» **PROBLEM STATEMENT**: Your answer should be one number, the count of lines in the entries holding the word "neck".

━━━━━━━━

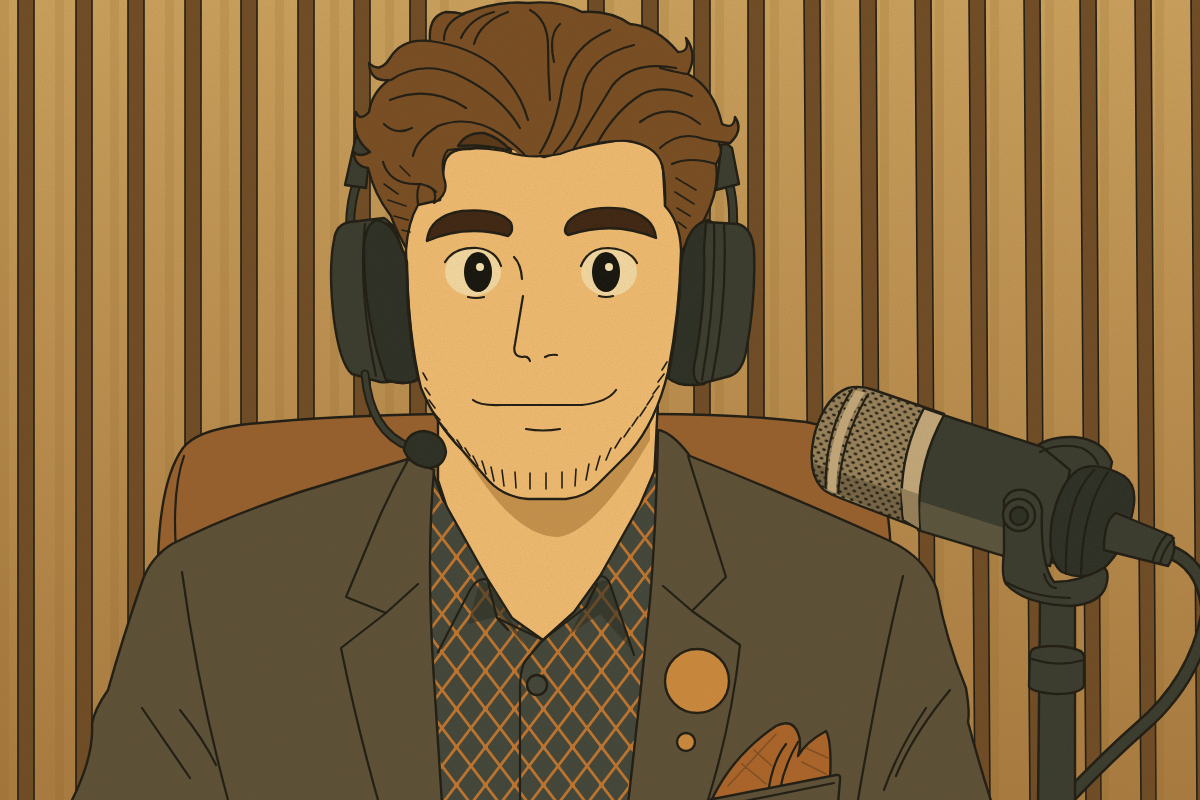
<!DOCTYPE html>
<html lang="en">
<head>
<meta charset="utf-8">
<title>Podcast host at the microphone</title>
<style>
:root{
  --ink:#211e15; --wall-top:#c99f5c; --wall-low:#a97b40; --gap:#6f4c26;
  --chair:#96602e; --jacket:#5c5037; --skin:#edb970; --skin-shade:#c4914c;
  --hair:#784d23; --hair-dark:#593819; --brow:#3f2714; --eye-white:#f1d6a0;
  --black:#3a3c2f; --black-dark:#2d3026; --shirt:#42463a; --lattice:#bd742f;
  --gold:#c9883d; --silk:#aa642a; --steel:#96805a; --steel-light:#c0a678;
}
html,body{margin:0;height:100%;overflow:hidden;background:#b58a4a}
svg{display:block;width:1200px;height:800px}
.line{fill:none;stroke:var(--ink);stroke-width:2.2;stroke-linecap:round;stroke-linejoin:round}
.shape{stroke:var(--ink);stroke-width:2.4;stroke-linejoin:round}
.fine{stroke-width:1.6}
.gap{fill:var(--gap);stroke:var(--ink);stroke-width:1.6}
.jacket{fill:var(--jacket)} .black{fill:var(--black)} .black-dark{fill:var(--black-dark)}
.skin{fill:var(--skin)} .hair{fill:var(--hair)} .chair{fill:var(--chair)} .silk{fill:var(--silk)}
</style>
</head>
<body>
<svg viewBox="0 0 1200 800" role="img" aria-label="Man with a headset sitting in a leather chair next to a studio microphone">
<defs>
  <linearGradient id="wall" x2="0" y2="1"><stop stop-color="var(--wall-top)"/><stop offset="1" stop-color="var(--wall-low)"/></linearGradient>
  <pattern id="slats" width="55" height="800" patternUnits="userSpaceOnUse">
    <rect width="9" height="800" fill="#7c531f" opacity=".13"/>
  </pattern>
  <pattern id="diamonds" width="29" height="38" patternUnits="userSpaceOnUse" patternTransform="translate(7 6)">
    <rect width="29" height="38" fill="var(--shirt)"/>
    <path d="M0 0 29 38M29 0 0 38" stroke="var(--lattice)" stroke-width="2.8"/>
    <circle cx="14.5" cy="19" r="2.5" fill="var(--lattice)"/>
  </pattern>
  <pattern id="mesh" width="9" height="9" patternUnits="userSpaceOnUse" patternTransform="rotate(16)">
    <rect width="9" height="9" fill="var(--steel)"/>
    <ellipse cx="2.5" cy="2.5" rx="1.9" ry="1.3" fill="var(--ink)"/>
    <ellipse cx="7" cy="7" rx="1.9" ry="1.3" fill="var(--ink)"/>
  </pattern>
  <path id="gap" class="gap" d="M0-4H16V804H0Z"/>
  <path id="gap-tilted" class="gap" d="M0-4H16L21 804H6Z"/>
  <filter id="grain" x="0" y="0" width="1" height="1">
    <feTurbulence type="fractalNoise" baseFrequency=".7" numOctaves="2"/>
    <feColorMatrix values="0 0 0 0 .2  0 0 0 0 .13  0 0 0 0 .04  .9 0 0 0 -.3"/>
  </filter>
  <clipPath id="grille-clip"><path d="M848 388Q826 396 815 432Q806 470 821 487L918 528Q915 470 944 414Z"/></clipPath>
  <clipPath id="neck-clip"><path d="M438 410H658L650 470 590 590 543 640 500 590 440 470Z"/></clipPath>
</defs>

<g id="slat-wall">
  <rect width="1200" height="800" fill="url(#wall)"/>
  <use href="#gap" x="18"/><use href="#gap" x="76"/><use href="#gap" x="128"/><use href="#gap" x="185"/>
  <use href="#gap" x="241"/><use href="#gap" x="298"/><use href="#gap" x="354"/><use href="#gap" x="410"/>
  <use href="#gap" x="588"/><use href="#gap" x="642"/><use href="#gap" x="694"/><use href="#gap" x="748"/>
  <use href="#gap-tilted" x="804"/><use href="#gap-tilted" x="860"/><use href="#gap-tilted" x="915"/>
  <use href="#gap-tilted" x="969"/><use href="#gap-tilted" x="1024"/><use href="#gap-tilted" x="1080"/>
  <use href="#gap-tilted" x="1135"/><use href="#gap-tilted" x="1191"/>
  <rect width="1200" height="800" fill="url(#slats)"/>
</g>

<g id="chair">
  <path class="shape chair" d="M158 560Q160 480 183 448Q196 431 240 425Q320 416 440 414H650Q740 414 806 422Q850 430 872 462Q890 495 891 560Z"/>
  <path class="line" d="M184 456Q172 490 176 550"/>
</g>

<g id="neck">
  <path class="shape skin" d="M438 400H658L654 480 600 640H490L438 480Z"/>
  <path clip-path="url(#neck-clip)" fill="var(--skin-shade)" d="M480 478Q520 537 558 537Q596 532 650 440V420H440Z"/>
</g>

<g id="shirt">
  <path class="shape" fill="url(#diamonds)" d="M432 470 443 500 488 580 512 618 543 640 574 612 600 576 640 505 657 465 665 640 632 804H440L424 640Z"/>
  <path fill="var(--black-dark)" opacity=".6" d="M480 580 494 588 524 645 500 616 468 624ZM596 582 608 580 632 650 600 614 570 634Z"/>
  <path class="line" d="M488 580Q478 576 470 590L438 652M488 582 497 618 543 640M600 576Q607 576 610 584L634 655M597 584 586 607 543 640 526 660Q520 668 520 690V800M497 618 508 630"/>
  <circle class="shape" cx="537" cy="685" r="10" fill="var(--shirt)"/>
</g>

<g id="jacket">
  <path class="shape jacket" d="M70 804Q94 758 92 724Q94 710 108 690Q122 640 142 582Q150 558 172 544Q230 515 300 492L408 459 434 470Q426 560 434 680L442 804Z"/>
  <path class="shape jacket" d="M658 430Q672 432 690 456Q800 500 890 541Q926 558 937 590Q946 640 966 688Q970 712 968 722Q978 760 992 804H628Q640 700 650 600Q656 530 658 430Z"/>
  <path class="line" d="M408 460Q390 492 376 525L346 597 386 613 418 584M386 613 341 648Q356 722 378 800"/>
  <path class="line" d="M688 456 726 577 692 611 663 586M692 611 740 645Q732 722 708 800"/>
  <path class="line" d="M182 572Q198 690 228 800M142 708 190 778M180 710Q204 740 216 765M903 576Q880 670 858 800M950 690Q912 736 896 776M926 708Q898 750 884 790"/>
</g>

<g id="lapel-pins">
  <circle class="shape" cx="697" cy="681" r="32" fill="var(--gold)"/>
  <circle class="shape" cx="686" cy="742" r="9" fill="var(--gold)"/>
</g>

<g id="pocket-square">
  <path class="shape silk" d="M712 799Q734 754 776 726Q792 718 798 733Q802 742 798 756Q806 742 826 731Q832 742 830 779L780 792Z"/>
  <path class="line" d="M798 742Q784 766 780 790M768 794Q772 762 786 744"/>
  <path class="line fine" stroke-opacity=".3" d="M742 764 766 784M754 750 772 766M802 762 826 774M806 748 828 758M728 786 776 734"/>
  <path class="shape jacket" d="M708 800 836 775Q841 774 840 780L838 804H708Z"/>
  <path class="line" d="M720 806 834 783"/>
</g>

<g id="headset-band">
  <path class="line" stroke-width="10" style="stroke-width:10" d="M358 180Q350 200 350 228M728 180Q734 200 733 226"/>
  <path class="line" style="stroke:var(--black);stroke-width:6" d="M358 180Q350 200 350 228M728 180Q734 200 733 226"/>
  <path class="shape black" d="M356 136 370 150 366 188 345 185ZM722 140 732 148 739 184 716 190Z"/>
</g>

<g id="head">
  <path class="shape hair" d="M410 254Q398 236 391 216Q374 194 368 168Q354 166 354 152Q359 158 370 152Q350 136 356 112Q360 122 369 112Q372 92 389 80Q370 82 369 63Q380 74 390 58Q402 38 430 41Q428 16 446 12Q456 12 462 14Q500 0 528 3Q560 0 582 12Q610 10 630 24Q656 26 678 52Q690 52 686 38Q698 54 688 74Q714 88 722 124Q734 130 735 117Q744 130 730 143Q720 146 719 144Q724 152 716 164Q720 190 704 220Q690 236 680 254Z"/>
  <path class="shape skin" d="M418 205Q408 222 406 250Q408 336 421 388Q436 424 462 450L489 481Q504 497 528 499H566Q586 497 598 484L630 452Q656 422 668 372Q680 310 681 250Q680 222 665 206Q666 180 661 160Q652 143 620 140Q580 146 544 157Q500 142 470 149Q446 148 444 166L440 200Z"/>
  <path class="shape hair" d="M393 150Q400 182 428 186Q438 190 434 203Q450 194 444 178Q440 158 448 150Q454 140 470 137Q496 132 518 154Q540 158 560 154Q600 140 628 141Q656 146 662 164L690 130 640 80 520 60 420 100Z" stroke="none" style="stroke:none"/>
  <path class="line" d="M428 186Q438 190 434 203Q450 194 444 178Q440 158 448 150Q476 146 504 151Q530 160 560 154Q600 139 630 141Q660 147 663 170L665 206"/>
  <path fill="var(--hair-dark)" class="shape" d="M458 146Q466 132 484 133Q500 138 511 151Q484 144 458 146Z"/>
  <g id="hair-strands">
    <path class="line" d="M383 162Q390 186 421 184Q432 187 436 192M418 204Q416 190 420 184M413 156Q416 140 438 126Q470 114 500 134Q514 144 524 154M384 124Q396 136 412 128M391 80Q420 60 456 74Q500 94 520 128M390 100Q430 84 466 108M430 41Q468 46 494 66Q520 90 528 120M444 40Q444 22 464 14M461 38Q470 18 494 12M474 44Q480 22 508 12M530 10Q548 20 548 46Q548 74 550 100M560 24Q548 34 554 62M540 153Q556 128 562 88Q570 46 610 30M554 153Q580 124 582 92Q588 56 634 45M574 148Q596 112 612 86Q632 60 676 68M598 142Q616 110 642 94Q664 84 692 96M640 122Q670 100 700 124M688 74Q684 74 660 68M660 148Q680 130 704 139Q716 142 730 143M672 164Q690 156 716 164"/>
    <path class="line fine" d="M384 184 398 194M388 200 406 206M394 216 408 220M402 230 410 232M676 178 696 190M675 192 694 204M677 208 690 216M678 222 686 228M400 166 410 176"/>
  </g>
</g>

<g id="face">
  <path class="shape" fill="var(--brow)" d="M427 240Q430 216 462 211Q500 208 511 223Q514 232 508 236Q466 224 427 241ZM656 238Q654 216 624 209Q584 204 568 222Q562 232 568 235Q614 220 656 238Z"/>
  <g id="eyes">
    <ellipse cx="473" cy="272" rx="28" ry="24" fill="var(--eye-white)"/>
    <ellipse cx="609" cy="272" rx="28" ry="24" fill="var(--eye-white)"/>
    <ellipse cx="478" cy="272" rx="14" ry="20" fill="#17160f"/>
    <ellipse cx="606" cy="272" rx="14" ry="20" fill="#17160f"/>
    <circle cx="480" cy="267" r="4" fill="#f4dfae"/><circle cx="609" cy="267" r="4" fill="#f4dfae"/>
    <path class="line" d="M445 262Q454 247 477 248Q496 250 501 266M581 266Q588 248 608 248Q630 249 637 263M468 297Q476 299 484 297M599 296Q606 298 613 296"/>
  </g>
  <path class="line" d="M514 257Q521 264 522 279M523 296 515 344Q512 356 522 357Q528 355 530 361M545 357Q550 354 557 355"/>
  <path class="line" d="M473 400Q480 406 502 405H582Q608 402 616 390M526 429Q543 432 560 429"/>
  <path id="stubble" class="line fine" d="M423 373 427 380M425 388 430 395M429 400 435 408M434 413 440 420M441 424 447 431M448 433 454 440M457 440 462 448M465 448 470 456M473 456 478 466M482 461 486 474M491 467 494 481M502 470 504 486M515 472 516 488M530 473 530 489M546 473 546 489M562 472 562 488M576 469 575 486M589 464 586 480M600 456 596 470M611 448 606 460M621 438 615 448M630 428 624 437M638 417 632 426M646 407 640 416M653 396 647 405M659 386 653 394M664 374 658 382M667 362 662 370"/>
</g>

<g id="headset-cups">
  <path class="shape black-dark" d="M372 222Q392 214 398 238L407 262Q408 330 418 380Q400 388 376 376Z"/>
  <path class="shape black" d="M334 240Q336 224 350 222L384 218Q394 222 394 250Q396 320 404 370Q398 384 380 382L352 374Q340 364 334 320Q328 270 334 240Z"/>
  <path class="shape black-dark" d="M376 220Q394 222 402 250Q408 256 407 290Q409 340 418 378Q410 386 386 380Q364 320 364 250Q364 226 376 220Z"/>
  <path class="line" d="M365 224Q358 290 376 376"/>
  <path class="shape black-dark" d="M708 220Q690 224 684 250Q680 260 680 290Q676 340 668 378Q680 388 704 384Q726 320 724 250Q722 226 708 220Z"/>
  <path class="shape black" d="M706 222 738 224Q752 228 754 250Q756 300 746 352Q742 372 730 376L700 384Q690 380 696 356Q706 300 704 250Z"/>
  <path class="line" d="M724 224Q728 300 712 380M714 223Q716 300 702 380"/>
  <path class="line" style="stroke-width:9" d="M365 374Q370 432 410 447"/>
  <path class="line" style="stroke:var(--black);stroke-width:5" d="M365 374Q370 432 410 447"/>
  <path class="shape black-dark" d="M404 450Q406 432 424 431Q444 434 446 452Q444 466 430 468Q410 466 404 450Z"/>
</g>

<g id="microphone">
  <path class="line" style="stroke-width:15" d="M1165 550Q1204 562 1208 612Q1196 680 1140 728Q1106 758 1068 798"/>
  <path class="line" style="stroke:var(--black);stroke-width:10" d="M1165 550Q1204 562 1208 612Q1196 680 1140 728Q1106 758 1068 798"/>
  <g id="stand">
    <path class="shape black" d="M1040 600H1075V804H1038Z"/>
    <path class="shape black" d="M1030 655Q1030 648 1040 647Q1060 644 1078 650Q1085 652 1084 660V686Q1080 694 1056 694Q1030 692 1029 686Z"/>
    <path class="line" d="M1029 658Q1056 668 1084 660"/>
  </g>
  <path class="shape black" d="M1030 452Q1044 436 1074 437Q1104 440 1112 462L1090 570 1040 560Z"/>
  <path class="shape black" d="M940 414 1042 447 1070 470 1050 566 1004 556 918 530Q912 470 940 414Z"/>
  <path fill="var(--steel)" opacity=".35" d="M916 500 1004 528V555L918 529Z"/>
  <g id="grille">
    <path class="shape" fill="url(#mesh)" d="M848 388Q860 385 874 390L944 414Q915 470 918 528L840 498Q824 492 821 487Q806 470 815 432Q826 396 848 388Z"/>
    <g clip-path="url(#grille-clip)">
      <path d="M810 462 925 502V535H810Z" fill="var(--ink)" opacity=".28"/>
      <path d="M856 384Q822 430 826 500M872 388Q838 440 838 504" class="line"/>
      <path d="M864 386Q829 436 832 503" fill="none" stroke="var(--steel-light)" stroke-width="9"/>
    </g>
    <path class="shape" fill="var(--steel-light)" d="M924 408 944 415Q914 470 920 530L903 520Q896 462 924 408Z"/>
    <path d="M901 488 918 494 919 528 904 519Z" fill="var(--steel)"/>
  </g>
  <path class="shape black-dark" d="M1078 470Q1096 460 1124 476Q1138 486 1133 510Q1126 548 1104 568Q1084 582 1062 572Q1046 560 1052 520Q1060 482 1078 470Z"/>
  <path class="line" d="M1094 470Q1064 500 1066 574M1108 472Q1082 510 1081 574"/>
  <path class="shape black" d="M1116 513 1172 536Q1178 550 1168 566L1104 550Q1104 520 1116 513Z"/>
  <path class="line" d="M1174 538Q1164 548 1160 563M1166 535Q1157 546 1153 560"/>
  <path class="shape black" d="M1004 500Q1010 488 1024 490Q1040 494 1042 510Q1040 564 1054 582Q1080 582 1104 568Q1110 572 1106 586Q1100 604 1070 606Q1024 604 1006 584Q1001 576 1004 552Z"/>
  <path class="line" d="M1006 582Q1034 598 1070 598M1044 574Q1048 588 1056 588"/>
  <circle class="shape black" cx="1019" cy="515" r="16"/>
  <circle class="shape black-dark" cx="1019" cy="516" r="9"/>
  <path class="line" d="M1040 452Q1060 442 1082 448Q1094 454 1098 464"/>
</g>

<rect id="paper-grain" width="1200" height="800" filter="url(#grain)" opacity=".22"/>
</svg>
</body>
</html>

━━━━━━━━

» **EXERCISE ANSWER**: 3